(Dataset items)
***

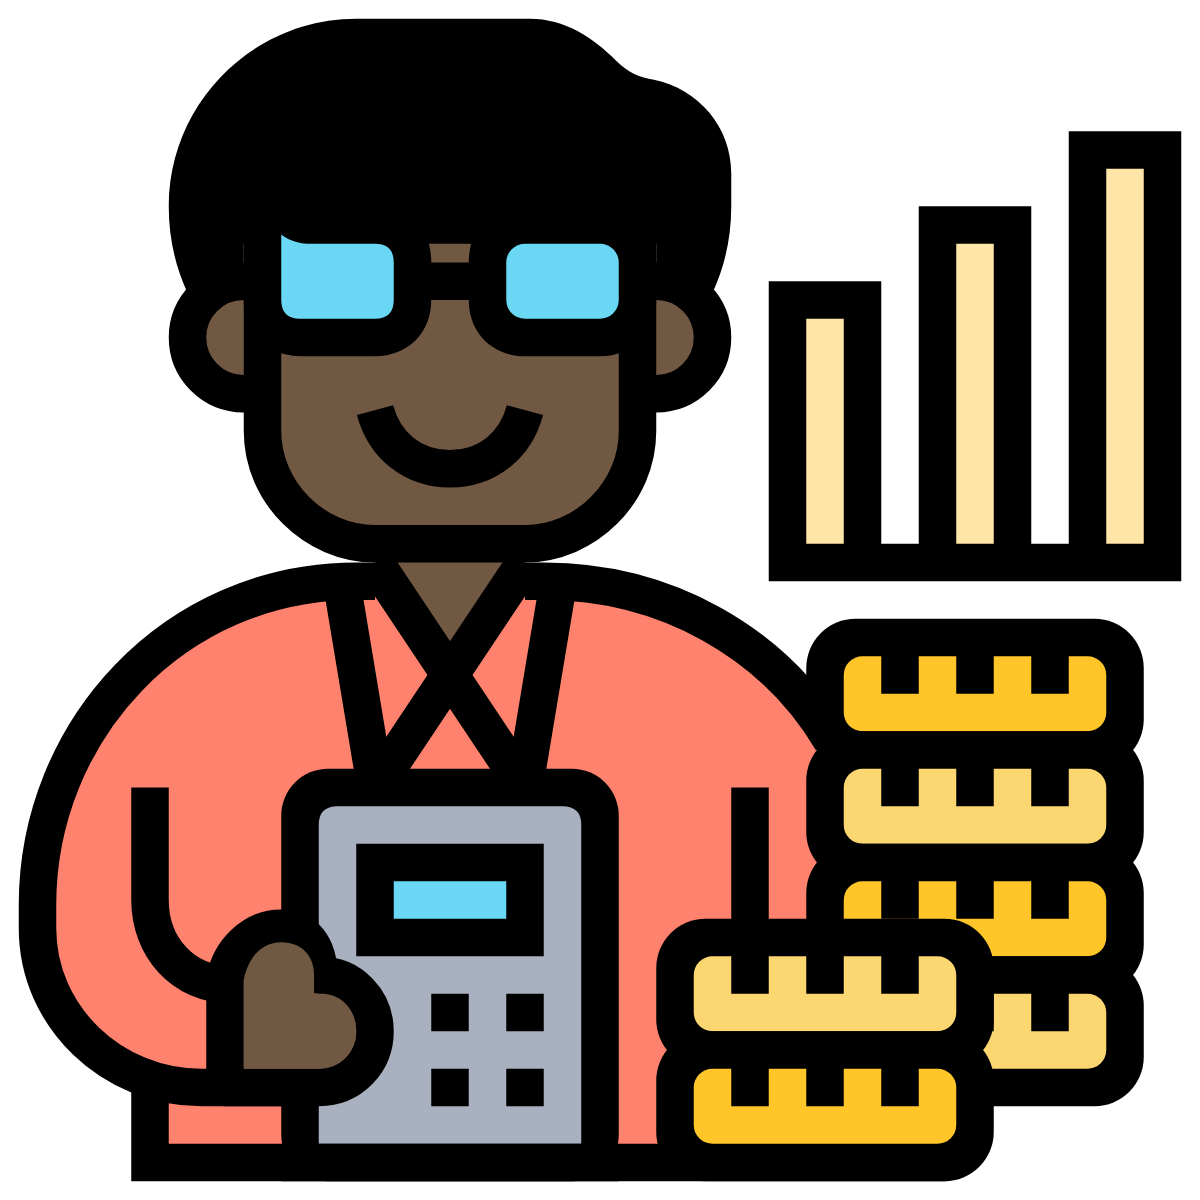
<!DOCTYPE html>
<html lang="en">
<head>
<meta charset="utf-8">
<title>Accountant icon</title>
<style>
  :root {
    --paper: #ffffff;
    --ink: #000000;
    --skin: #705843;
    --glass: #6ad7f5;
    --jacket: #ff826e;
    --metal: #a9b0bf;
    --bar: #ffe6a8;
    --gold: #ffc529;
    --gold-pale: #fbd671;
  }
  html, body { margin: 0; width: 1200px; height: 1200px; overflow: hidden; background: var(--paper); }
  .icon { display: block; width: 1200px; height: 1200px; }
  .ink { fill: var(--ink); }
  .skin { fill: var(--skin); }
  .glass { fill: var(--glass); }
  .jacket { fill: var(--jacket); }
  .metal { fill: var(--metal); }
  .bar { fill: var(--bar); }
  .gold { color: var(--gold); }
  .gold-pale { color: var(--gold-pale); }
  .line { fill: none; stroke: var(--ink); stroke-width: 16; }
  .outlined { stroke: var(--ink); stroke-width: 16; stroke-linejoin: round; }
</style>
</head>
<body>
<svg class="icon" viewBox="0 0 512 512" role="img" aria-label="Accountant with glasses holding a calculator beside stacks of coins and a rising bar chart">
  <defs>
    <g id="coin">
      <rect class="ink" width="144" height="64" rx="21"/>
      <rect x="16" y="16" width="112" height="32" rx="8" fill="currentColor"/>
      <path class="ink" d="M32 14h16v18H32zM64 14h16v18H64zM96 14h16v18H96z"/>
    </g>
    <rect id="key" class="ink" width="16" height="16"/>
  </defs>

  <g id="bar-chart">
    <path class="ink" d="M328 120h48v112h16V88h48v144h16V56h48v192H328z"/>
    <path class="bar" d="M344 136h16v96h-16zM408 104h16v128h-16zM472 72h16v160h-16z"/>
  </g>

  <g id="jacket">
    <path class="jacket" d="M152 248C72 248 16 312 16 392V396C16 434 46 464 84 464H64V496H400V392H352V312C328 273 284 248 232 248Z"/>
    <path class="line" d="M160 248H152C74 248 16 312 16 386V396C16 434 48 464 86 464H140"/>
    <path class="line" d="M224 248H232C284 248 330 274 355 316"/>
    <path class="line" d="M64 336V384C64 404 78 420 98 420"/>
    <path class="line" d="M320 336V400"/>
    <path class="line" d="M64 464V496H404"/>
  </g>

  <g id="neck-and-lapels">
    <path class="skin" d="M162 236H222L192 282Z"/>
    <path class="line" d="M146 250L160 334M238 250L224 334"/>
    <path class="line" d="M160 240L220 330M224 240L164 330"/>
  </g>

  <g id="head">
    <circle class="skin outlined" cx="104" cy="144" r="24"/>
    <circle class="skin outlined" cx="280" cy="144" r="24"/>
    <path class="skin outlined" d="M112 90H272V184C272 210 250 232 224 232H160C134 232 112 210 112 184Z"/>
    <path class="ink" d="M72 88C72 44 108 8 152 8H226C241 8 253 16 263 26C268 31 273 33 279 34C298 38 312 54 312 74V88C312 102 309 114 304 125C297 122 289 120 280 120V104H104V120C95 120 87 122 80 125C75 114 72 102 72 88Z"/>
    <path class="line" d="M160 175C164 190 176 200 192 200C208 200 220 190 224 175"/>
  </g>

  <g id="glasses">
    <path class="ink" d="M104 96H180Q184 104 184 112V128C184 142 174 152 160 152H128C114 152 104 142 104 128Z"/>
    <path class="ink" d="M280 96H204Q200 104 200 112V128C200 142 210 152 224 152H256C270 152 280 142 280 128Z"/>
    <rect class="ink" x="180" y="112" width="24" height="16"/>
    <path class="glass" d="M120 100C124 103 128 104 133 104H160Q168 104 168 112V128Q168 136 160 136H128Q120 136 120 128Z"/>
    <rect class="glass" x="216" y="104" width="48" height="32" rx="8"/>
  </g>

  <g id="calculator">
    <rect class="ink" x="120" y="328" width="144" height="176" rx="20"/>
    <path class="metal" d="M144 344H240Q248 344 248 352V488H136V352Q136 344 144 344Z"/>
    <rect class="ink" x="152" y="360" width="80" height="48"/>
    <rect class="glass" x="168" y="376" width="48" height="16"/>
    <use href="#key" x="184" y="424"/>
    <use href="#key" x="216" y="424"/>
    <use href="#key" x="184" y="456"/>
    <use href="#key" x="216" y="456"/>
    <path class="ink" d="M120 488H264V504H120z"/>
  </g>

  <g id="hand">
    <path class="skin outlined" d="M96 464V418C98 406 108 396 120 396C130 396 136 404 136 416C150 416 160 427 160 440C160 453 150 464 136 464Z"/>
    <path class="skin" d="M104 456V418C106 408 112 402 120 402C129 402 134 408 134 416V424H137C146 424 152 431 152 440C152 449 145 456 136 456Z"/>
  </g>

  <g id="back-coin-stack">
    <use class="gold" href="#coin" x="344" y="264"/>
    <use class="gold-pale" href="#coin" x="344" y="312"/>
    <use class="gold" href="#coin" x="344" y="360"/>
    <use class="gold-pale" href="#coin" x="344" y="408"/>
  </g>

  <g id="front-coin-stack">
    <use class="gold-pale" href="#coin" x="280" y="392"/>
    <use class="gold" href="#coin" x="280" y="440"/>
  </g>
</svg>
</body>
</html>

***

§ **What needs to be done**: In the records above, which lines hold the string "pale"? Copy each one.

§ **Expected output**:
    --gold-pale: #fbd671;
  .gold-pale { color: var(--gold-pale); }
    <use class="gold-pale" href="#coin" x="344" y="312"/>
    <use class="gold-pale" href="#coin" x="344" y="408"/>
    <use class="gold-pale" href="#coin" x="280" y="392"/>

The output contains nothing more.